In its first-ever official level discussions with Sri Lanka on the proposed pharmaceutical manufacturing hub, which has now excited the Lankan private sector, India has given a strong, structured recommendation on the way forward for Sri Lanka’s dream: Focus on the huge global market first.
“I don’t say that the local market of Sri Lanka is less important, but to get Sri Lanka’s pharma hub moving, modelling on the Indian experience, I stress that it is better to focus on export-oriented manufacturing aimed at the huge $ 956 b global pharma market.
Then source international investments here such as JVs and thereafter bring in the required critical technology for both bulk and formulation manufacturing,” advised Dr. P.V. Appaji, Director General of Pharmexcil of India, who is currently in Sri Lanka leading a high-level Indian pharmaceutical delegation to the country.
Dr. Appaji, who arrived with his team last morning, gave this advice on the same day to the Sri Lankan Ministry of Industry and Commerce team led by Deputy Minister of Industry and Commerce Jayarathna Herath during a special in-depth meeting (which is also the first official meeting between India and Sri Lanka on the proposed pharmaceutical hub in Sri Lanka) held between the visiting delegation and the Ministry’s team.
The local team consisted of Secretary Anura Siriwardena, high ranking officials from the Ministry’s Department of Commerce and reps from top 10 Sri Lankan pharma manufacturers such as CIC Holdings and Astron Ltd. Minister Herath was deputising for Minister of Industry and Commerce Rishad Bathiudeen.
The visiting Indian team is the largest of its kind to arrive in Sri Lanka in the country’s trade history and has arrived as a result of a directive by Indian Minister of Industry, Commerce and Textiles Anand Sharma.
During the recent high level Indian trade delegation to Colombo led by Minister Sharma, he announced that a special Indian pharmaceutical delegation would be arriving on 15 August in Colombo to set up the proposed pharmaceutical manufacturing hub in Sri Lanka.
The Indian team is led by Pharmexcil, the Pharmaceuticals Export Promotion Council of India, which has been set up by Minister Sharma’s Ministry of Commerce and Industry and is India’s powerful promoter of its $ 10 b pharmaceutical exports.
Welcoming the delegation, Deputy Minister Herath said: “We warmly welcome the strong delegation from India and as our Minister of Industry and Commerce Rishad Bathiudeen already announced, your arrival in such a short period shows Minister Sharma’s sincerity to implement the proposed pharma hub in Sri Lanka and to increase bilateral trade levels.”
Ministry Secretary Siriwardene addressing the delegation added: “We welcome you to develop our pharmaceutical manufacturing sector here.

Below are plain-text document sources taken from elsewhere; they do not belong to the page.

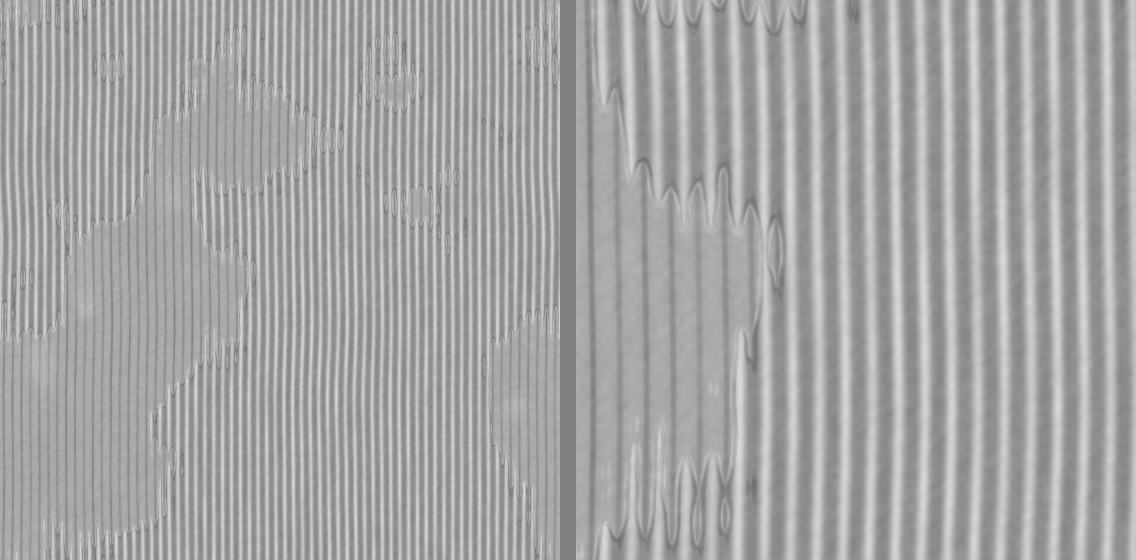
Left: the whole. Right: its middle third, enlarged.
Give the GLSL for this texture, as a WebGL 2 fragment shader.

```glsl
#version 300 es
precision highp float;
// Grey corrugated cardboard whose top liner is torn off in ragged patches.

uniform vec2 u_resolution;
out vec4 fragColor;

const float TAU = 6.2831853;
const float FLUTES = 63.0;

float hash(vec2 cell, float seed) {
    uvec3 q = uvec3(uint(cell.x), uint(cell.y), uint(seed));
    uint h = q.x * 73856093u ^ q.y * 19349663u ^ q.z * 83492791u;
    h = (h ^ (h >> 16)) * 73244475u;
    h = (h ^ (h >> 15)) * 73244475u;
    h ^= h >> 16;
    return float(h & 65535u) / 65535.0;
}

// Value noise that wraps after a whole number of cells.
float noise(vec2 uv, vec2 cells, float seed) {
    vec2 p = uv * cells;
    vec2 i = floor(p);
    vec2 f = p - i;
    f = f * f * (3.0 - 2.0 * f);
    vec2 a = mod(i, cells);
    vec2 b = mod(i + 1.0, cells);
    float low = mix(hash(a, seed), hash(vec2(b.x, a.y), seed), f.x);
    float high = mix(hash(vec2(a.x, b.y), seed), hash(b, seed), f.x);
    return mix(low, high, f.y);
}

float fbm(vec2 uv, vec2 cells, float seed) {
    float sum = 0.0;
    float amp = 0.5;
    for (int k = 0; k < 5; k++) {
        sum += amp * noise(uv, cells, seed + float(k));
        cells *= 2.0;
        amp *= 0.5;
    }
    return sum / (1.0 - amp * 2.0);
}

// Position across the flutes; whole numbers fall on the crests.
float fluteCoord(vec2 uv) {
    float wobble = noise(uv, vec2(5.0, 7.0), 31.0) - 0.5;
    return uv.x * FLUTES + 0.35 * wobble;
}

// Positive where the liner is torn away; tears run further along crests.
float tearField(vec2 uv) {
    float patches = fbm(uv, vec2(5.0, 4.0), 11.0) - 0.5;
    float drift = 0.06 * sin(TAU * (uv.x - uv.y));
    float scallop = 0.022 * cos(TAU * fluteCoord(uv));
    return patches + drift + scallop;
}

// Approximate signed distance to the tear, in canvas units.
float tearDistance(vec2 uv) {
    float e = 0.0008;
    float m = tearField(uv);
    vec2 slope = vec2(tearField(uv + vec2(e, 0.0)), tearField(uv + vec2(0.0, e))) - m;
    return m / max(length(slope) / e, 0.8);
}

// Bare corrugation: narrow bright crests over broad dark valleys.
float corrugation(vec2 uv, float flute) {
    float crest = pow(0.5 + 0.5 * cos(TAU * flute), 1.8);
    float wear = noise(uv, vec2(FLUTES, 14.0), 51.0) - 0.5;
    float streak = noise(uv, vec2(189.0, 24.0), 53.0) - 0.5;
    return 0.55 + (0.25 + 0.06 * wear) * crest + 0.03 * streak;
}

// Flat liner with a soft pressed groove over each valley.
float liner(vec2 uv, float flute) {
    float index = mod(floor(flute), FLUTES);
    float offset = abs(fract(flute) - 0.5);
    float depth = 0.065 + 0.05 * hash(vec2(index, 0.0), 61.0);
    depth *= 0.75 + 0.5 * noise(uv, vec2(FLUTES, 18.0), 62.0);
    float groove = 1.0 - smoothstep(0.02, 0.19, offset);
    float cloud = fbm(uv, vec2(6.0), 65.0) - 0.5;
    float smudge = smoothstep(0.70, 0.92, noise(uv, vec2(13.0, 11.0), 71.0));
    smudge *= fbm(uv, vec2(20.0), 75.0);
    float shade = 0.012 * cos(TAU * flute);
    return 0.659 + shade + 0.035 * cloud + 0.06 * smudge - depth * groove;
}

// Fine paper tooth with slanted fibres.
float paperGrain(vec2 uv) {
    vec2 slanted = vec2(uv.x + uv.y, uv.y - uv.x);
    float fibres = noise(slanted, vec2(70.0, 190.0), 81.0) - 0.5;
    float tooth = noise(uv, vec2(300.0), 83.0) - 0.5;
    return 0.028 * fibres + 0.03 * tooth;
}

void main() {
    vec2 uv = gl_FragCoord.xy / u_resolution;
    float pixel = 1.0 / u_resolution.y;
    float flute = fluteCoord(uv);
    float d = tearDistance(uv);

    float torn = smoothstep(-0.75 * pixel, 0.75 * pixel, d);
    float tone = mix(liner(uv, flute), corrugation(uv, flute), torn);

    // Torn edge: pale frayed lip on the liner, thin shadow below it.
    float fray = noise(uv, vec2(140.0), 91.0);
    float lip = 1.0 - smoothstep(0.0, 0.0016, abs(d + 0.0014));
    float shadow = 1.0 - smoothstep(0.0, 0.0018, abs(d - 0.0014));
    tone += 0.09 * lip * fray - 0.10 * shadow * (1.0 - 0.6 * fray);

    tone += paperGrain(uv);
    fragColor = vec4(vec3(tone), 1.0);
}
```
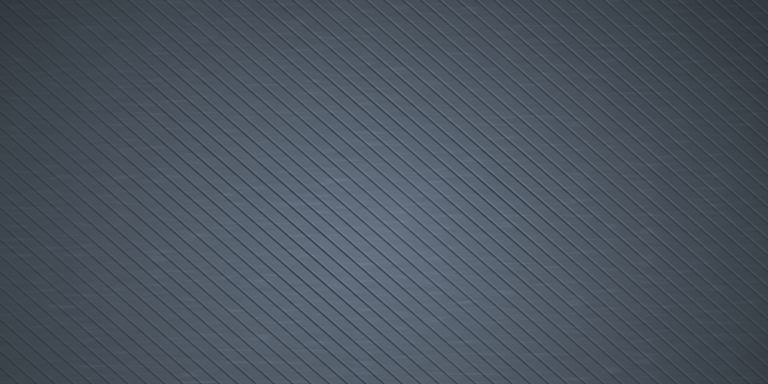
A WebGL 2 fragment shader for this background:

```glsl
#version 300 es
precision highp float;
// Slate-blue brushed metal cut by fine diagonal grooves, falling to the right.
// A radial glow shades the sheet, stretched gradient noise makes the brushing,
// and a repeated distance to the groove draws a dark cut with a lit edge.
uniform vec2 u_resolution;
out vec4 fragColor;

// Random unit gradient for a lattice corner
vec2 cornerGradient(vec2 cell) {
    vec3 h = fract(cell.xyx * vec3(0.1031, 0.1030, 0.0973));
    h += dot(h, h.yzx + 33.33);
    float angle = 6.2832 * fract((h.x + h.y) * h.z);
    return vec2(cos(angle), sin(angle));
}

// Gradient noise, roughly -0.7 to 0.7
float gradientNoise(vec2 p) {
    vec2 cell = floor(p), f = fract(p);
    vec2 blend = f * f * f * (f * (f * 6.0 - 15.0) + 10.0);
    float a = dot(cornerGradient(cell), f);
    float b = dot(cornerGradient(cell + vec2(1, 0)), f - vec2(1, 0));
    float c = dot(cornerGradient(cell + vec2(0, 1)), f - vec2(0, 1));
    float d = dot(cornerGradient(cell + vec2(1, 1)), f - vec2(1, 1));
    return mix(mix(a, b, blend.x), mix(c, d, blend.x), blend.y);
}

// Smooth-edged band; all lengths are in groove periods
float band(float position, float center, float halfWidth, float pixel) {
    float dist = abs(fract(position - center + 0.5) - 0.5);
    return clamp((halfWidth - dist) / pixel + 0.5, 0.0, 1.0);
}

void main() {
    // The canvas is one unit high
    vec2 p = gl_FragCoord.xy / u_resolution.y;
    float aspect = u_resolution.x / u_resolution.y;

    // Glow low in the middle, dark towards the corners
    vec2 fromGlow = (p - vec2(0.485 * aspect, 0.38)) * vec2(2.0 / aspect, 1.2);
    float radius = sqrt(dot(fromGlow, fromGlow) + 0.01);
    vec3 glowColor = vec3(0.41, 0.46, 0.525);
    vec3 edgeColor = vec3(0.20, 0.228, 0.255);
    vec3 color = mix(glowColor, edgeColor, min(radius / 1.2, 1.0));

    // Horizontal brushing: fine scratches over longer, softer streaks
    float brushing = 0.6 * gradientNoise(p * vec2(14.0, 115.0))
                   + 0.4 * gradientNoise(p * vec2(5.0, 61.0) + 17.0);
    float scratch = smoothstep(0.2, 0.5, gradientNoise(p * vec2(11.0, 97.0) + 53.0));
    color *= 1.0 + 0.07 * brushing + 0.06 * scratch;

    // Grooves: 42 across and 24 down, with wear along their length
    vec2 frequency = vec2(42.0 / aspect, 24.0);
    float position = dot(p, frequency);
    float pixel = length(frequency) / u_resolution.y;
    float wear = 0.9 + 0.3 * gradientNoise(p * 3.0 + 7.0);
    float centerFade = 1.0 - smoothstep(0.15, 1.1, radius);
    float upperRight = smoothstep(0.55, 1.35, 0.5 * p.x * 2.0 / aspect + p.y * 0.7);
    float cut = band(position, 0.0, 0.07, pixel);
    float litEdge = band(position, 0.14, 0.07, pixel);
    color *= 1.0 - cut * wear * mix(0.13, 0.38, centerFade);
    color *= 1.0 + litEdge * wear * (0.07 + 0.12 * upperRight);

    fragColor = vec4(color, 1.0);
}
```
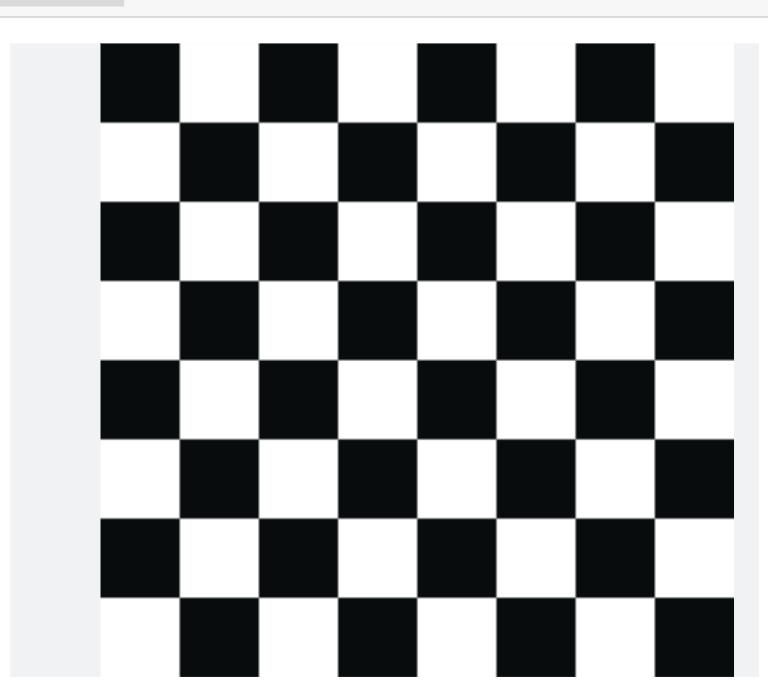
This pattern is drawn by a WebGL 2 fragment shader. Its source:

```glsl
#version 300 es
precision highp float;
// An 8 by 8 checkerboard on a pale panel, below a thin ruled strip.
// The checks come from the product of two clamped triangle waves;
// the flat parts are soft-edged boxes. Lengths are in canvas heights.

#define CELLS 8.0
#define CELL 0.1151
#define BOARD_ORIGIN vec2(0.1461, 0.0161)
#define PANEL_X vec2(0.0150, 1.1033)
#define RULE_Y 0.9753
#define RULE_HALF_WIDTH 0.0009
#define TAB_CORNER vec2(0.1805, 0.9905)
#define EDGE_SOFTNESS 0.0019

uniform vec2 u_resolution;
out vec4 fragColor;

const vec3 PAPER = vec3(1.0);
const vec3 INK = vec3(0.031, 0.047, 0.047);
const vec3 PANEL = vec3(0.945, 0.949, 0.957);
const vec3 STRIP = vec3(0.969);
const vec3 RULE = vec3(0.80);
const vec3 TAB = vec3(0.85);

// Coverage of an axis-aligned box with edges of the given half-width.
float boxMask(vec2 p, vec2 low, vec2 high, float soft) {
    vec2 inside = min(p - low, high - p);
    return clamp(0.5 + 0.5 * min(inside.x, inside.y) / soft, 0.0, 1.0);
}

// Ink coverage of the checks; q counts cells from the lower left corner.
float checks(vec2 q, float soft) {
    // Holding q inside the outer cells keeps the rim free of seams.
    q = clamp(q, 0.5, CELLS - 0.5);
    vec2 triangle = 2.0 * abs(fract(0.5 * q - 0.25) - 0.5) - 0.5;
    vec2 wave = clamp(triangle * CELL / soft, -1.0, 1.0);
    return 0.5 - 0.5 * wave.x * wave.y;
}

void main() {
    vec2 p = gl_FragCoord.xy / u_resolution.y;
    float pixelSoft = 0.5 / u_resolution.y;
    float checkSoft = max(EDGE_SOFTNESS, pixelSoft);
    vec2 boardTop = BOARD_ORIGIN + CELLS * CELL;
    vec3 color = PAPER;

    // Strip with its tab and the rule below
    color = mix(color, STRIP, smoothstep(-pixelSoft, pixelSoft, p.y - RULE_Y));
    color = mix(color, TAB, boxMask(p, TAB_CORNER * vec2(0.0, 1.0) - vec2(1.0, 0.0),
                                  vec2(TAB_CORNER.x, 2.0), pixelSoft));
    float ruleDistance = abs(p.y - RULE_Y) - RULE_HALF_WIDTH;
    color = mix(color, RULE, 1.0 - smoothstep(-pixelSoft, pixelSoft, ruleDistance));

    // Panel behind the board
    color = mix(color, PANEL, boxMask(p, vec2(PANEL_X.x, BOARD_ORIGIN.y),
                                    vec2(PANEL_X.y, boardTop.y), pixelSoft));

    // Board
    float ink = checks((p - BOARD_ORIGIN) / CELL, checkSoft);
    color = mix(color, mix(PAPER, INK, ink),
                boxMask(p, BOARD_ORIGIN, boardTop, pixelSoft));

    fragColor = vec4(color, 1.0);
}
```
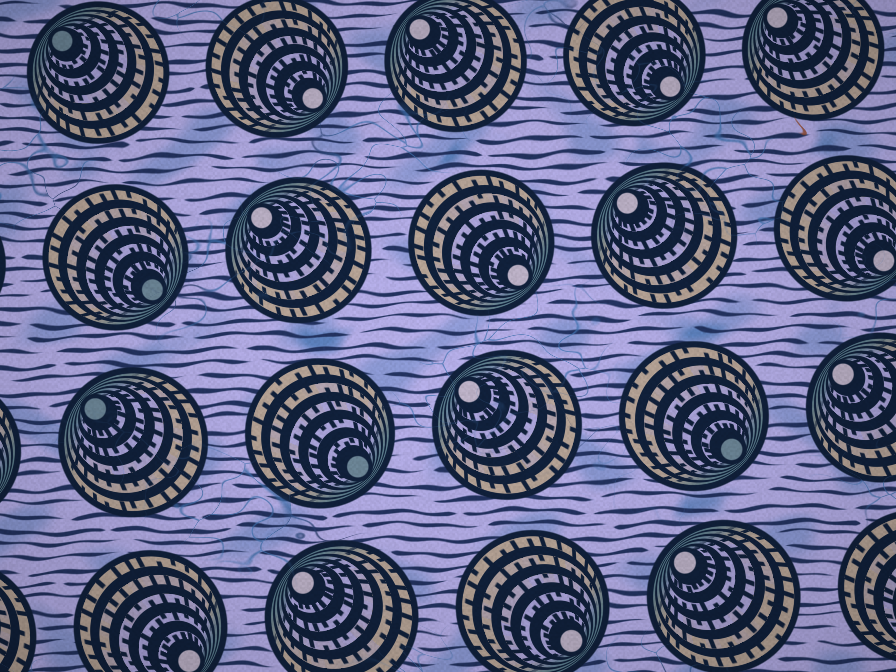
Give the GLSL for this pattern, as a WebGL 2 fragment shader.

```glsl
#version 300 es
precision highp float;
// Wax-print cloth: a slightly skewed lattice of shell discs, alternately turned,
// over broken wavy lines. Each shell is a family of eccentric circles solved per
// point; cellular borders give dye cracks, layered sines give stains and weave.
uniform vec2 u_resolution;
out vec4 fragColor;

const float TAU = 6.28319;
const vec3 LILAC = vec3(0.67, 0.645, 0.86);
const vec3 TAN   = vec3(0.68, 0.61, 0.56);
const vec3 TEAL  = vec3(0.33, 0.46, 0.52);
const vec3 DYE   = vec3(0.24, 0.43, 0.66);
const vec3 NAVY  = vec3(0.13, 0.19, 0.36);
const vec3 INK   = vec3(0.06, 0.12, 0.22);
const vec3 RUST  = vec3(0.55, 0.27, 0.16);

float hash(vec2 p) { return fract(sin(dot(p, vec2(127.1, 311.7))) * 43758.5); }

float fill(float d, float soft) { return 1.0 - smoothstep(-soft, soft, d); }

// Smooth patchy field, about -1 to 1
float patches(vec2 p) {
  return 0.5 * (sin(p.x * 1.7 + 2.0 * sin(p.y * 1.3)) + sin(p.y * 2.1 + 1.7 * sin(p.x * 0.9 + 1.0)));
}

// Gap between the two nearest feature points: zero on cell borders
float cellBorder(vec2 p) {
  vec2 base = floor(p);
  float near1 = 9.0, near2 = 9.0;
  for (int y = -1; y <= 1; y++)
    for (int x = -1; x <= 1; x++) {
      vec2 c = base + vec2(x, y);
      float d = length(c + vec2(hash(c), hash(c + 37.0)) - p);
      near2 = min(near2, max(near1, d));
      near1 = min(near1, d);
    }
  return near2 - near1;
}

// Lattice with a little skew and spread; y runs downward
vec2 latticePoint(vec2 c) {
  return vec2(0.146 + 0.266 * c.x + 0.026 * c.y + 0.0061 * c.x * c.y,
              0.108 + 0.275 * c.y - 0.0087 * c.x - 0.0021 * c.x * c.y);
}

vec2 latticeCoord(vec2 p) {
  vec2 c = vec2(0.0);
  for (int k = 0; k < 4; k++) {
    c.y = (p.y - 0.108 + 0.0087 * c.x) / (0.275 - 0.0021 * c.x);
    c.x = (p.x - 0.146 - 0.026 * c.y) / (0.266 + 0.0061 * c.y);
  }
  return c;
}

// Broken, tapering, wavy horizontal strokes
float wavyLines(vec2 p, float pitch, float soft) {
  p.y += 0.012 * p.x + 0.0032 * sin(p.x * 31.0 + 4.0 * sin(p.y * 14.0))
       + 0.0015 * sin(p.x * 83.0 + p.y * 60.0);
  float row = floor(p.y / pitch);
  float along = p.x * mix(3.0, 6.0, hash(vec2(row, 3.0))) + 10.0 * hash(vec2(row, 8.0));
  float h = hash(vec2(floor(along), row)), f = fract(along);
  float taper = smoothstep(0.0, 0.08, f) * smoothstep(1.0, 0.7 + 0.25 * h, f);
  float halfWidth = 0.0027 * taper * (0.7 + 0.4 * h + 0.3 * sin(p.x * 70.0 + row * 2.0));
  float d = abs(fract(p.y / pitch) - 0.5 - 0.35 * (h - 0.5)) * pitch;
  return fill(d - halfWidth, soft) * smoothstep(0.0, 0.4, taper);
}

// Shell in unit-disc coordinates; axis points from the centre to the eye
vec3 shell(vec2 p, vec2 axis, float seed, float soft) {
  const float SHIFT = 0.73, SHRINK = 0.84, BANDS = 5.0;
  vec2 q = p / 0.92, d = axis * SHIFT;
  // Solve |q - t d| = 1 - SHRINK t for the circle through this point
  float a = SHRINK * SHRINK - SHIFT * SHIFT, b = SHRINK - dot(q, d), c = 1.0 - dot(q, q);
  float t = (b - sqrt(max(b * b - a * c, 0.0))) / a;
  vec2 arm = q - t * d;
  float radius = max(length(arm), 0.001);
  float spread = max(SHRINK - dot(arm / radius, d), 0.05);
  float band = floor(t * BANDS), f = fract(t * BANDS);
  float pale = 0.53 - 0.03 * band;
  float edge = abs(fract(f - 0.5 * pale + 0.5) - 0.5) - 0.5 * pale;
  float light = fill(edge, min(0.7 * soft * BANDS / spread, 0.3));

  // Uneven teeth across each pale band, fading toward the pinched side
  float count = 27.0 - 2.5 * band;
  float angle = atan(dot(arm, vec2(-axis.y, axis.x)), -dot(arm, axis));
  float s = angle / TAU * count + hash(vec2(band, seed));
  float h = hash(vec2(floor(s), band + 7.0 * seed));
  float tooth = abs(fract(s) - 0.5 + 0.4 * (h - 0.5)) * TAU * radius / count;
  float depth = h > 0.45 ? 1.0 - f / pale : f / pale;
  float reach = 0.45 + 0.7 * fract(h * 7.3);
  float teeth = fill(tooth - 0.034, soft) * fill(depth - reach, 0.12) * smoothstep(0.3, 0.6, spread);

  vec3 tint = mix(TAN, LILAC * 0.95, smoothstep(0.5, 2.5, band + 0.7 * (h - 0.5)));
  tint = mix(TEAL, tint, smoothstep(0.15, 0.75, spread));
  vec3 col = mix(INK, tint, light * (1.0 - teeth));
  vec3 eye = mix(vec3(0.70, 0.66, 0.74), TEAL, 0.8 * step(0.8, hash(vec2(seed, 5.0))));
  col = mix(col, INK, fill(length(q - d) - 0.22, soft));
  col = mix(col, eye, fill(length(q - d) - 0.155, soft));
  return mix(INK, col, fill(length(p) - 0.92, soft));
}

void main() {
  vec2 uv = gl_FragCoord.xy / u_resolution;
  vec2 p = vec2(gl_FragCoord.x, u_resolution.y - gl_FragCoord.y) / u_resolution.y;
  float soft = max(0.0014, 0.7 / u_resolution.y);
  vec2 coord = latticeCoord(p), cell = round(coord), off = coord - cell;

  // Ground: dye stains between rows, then strokes
  float stain = smoothstep(0.1, 0.9, patches(p * 19.0)) * 0.35;
  stain += 0.6 * smoothstep(0.2, 0.03, abs(off.x + 0.1 * patches(p * 40.0)))
         * smoothstep(0.38, 0.48, abs(off.y)) * smoothstep(-0.3, 0.5, patches(p * 13.0 + 4.0));
  vec3 col = mix(LILAC, DYE, clamp(stain, 0.0, 0.75));
  col = mix(col, NAVY, wavyLines(p, 0.0205, soft));

  // Shells, turned half round from one cell to the next
  float size = 0.106 + 0.0028 * cell.y;
  float turn = mod(cell.x + cell.y, 2.0) < 0.5 ? -1.0 : 1.0;
  vec2 local = (p - latticePoint(cell)) / size;
  float disc = fill(length(local) - 1.0, soft / size);
  vec3 shellColor = shell(local, turn * vec2(0.75, 0.66), cell.x + 9.0 * cell.y, soft / size);
  col = mix(col, shellColor, disc);

  // Wear: dye cracks and rare rust specks
  float border = cellBorder(p * 11.0 + 0.35 * vec2(patches(p * 37.0), patches(p * 31.0 + 5.0)));
  float crack = fill(border - 0.025, 0.03) * smoothstep(0.0, 0.6, patches(p * 7.0 + 2.0));
  col = mix(col, mix(DYE, NAVY, smoothstep(0.4, 0.9, patches(p * 9.0))), crack * mix(0.75, 0.2, disc));
  vec2 plot = floor(p * 8.0);
  float speck = length(fract(p * 8.0) - 0.5 + 0.1 * patches(p * 90.0)) - 0.04;
  col = mix(col, RUST, 0.8 * fill(speck, 0.02) * step(0.97, hash(plot + 11.0)));

  // Weave grain and falling light
  col *= 1.0 + 0.02 * sin(p.x * 700.0) * sin(p.y * 700.0) + 0.06 * (hash(floor(p * 300.0)) - 0.5);
  vec2 fromMiddle = uv - 0.5;
  col *= 1.04 - 0.45 * dot(fromMiddle, fromMiddle);
  fragColor = vec4(col, 1.0);
}
```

We have no doubts that you can upgrade our pharma industry in terms of quality, quality and diversity as we find there is a huge gap between domestic demand and supply and also potentials for export manufacturing. Let us partner for win-win outcome.”
During his presentation, Dr. Appaji revealed: “On a year-on-year basis, India’s pharma exports to Sri Lanka increased by 15.95% in 2011 to $ 126.9 m, of which 93% were formulations followed by bulk (7%) and herbals (0.15%).
The top three drugs sent to Sri Lanka from India are Amoxycilline (antibiotic), glucose liquid, and diloxanide furoate (for intestine/stomach issues). Our data shows Singapore (30.3%), China (28.6%), India (24.8%), Germany (4.5%), and Netherlands (3.1%) to be the top five suppliers on Sri Lanka’s bulk drug (pharmaceutical ingredients/raw material used to produce tablets, pills, syrups, etc.).”
Advising on the possible best pharma manufacturing strategy for Sri Lanka, Dr. Appaji added: “It is better to focus on export oriented manufacturing aimed at the huge $ 956 billion global pharma market which is growing by 5% annually and expected to be $ 1200 b by 2016. In fact, we are talking of $ 1.1 trillion global generic drug opportunity here. Just like India, Sri Lanka can also aim at exporting into this growth opportunity.”
Outlining the Sri Lankan pharmaceutical sector, Siriwrdene said: “The size of the local (Sri Lankan) market is $ 190 m (Rs. 25 billion) with local manufacturers’ contribution around $ 38 m (Rs. 5 billion). Demand growth is estimated to be 10-15% from 2011 to 2015. The pharma foreign investors can also make use of the concessions from FTAs Sri Lanka has with India and Pakistan, BIMSTEC and the Asia Pacific Trade Agreement.”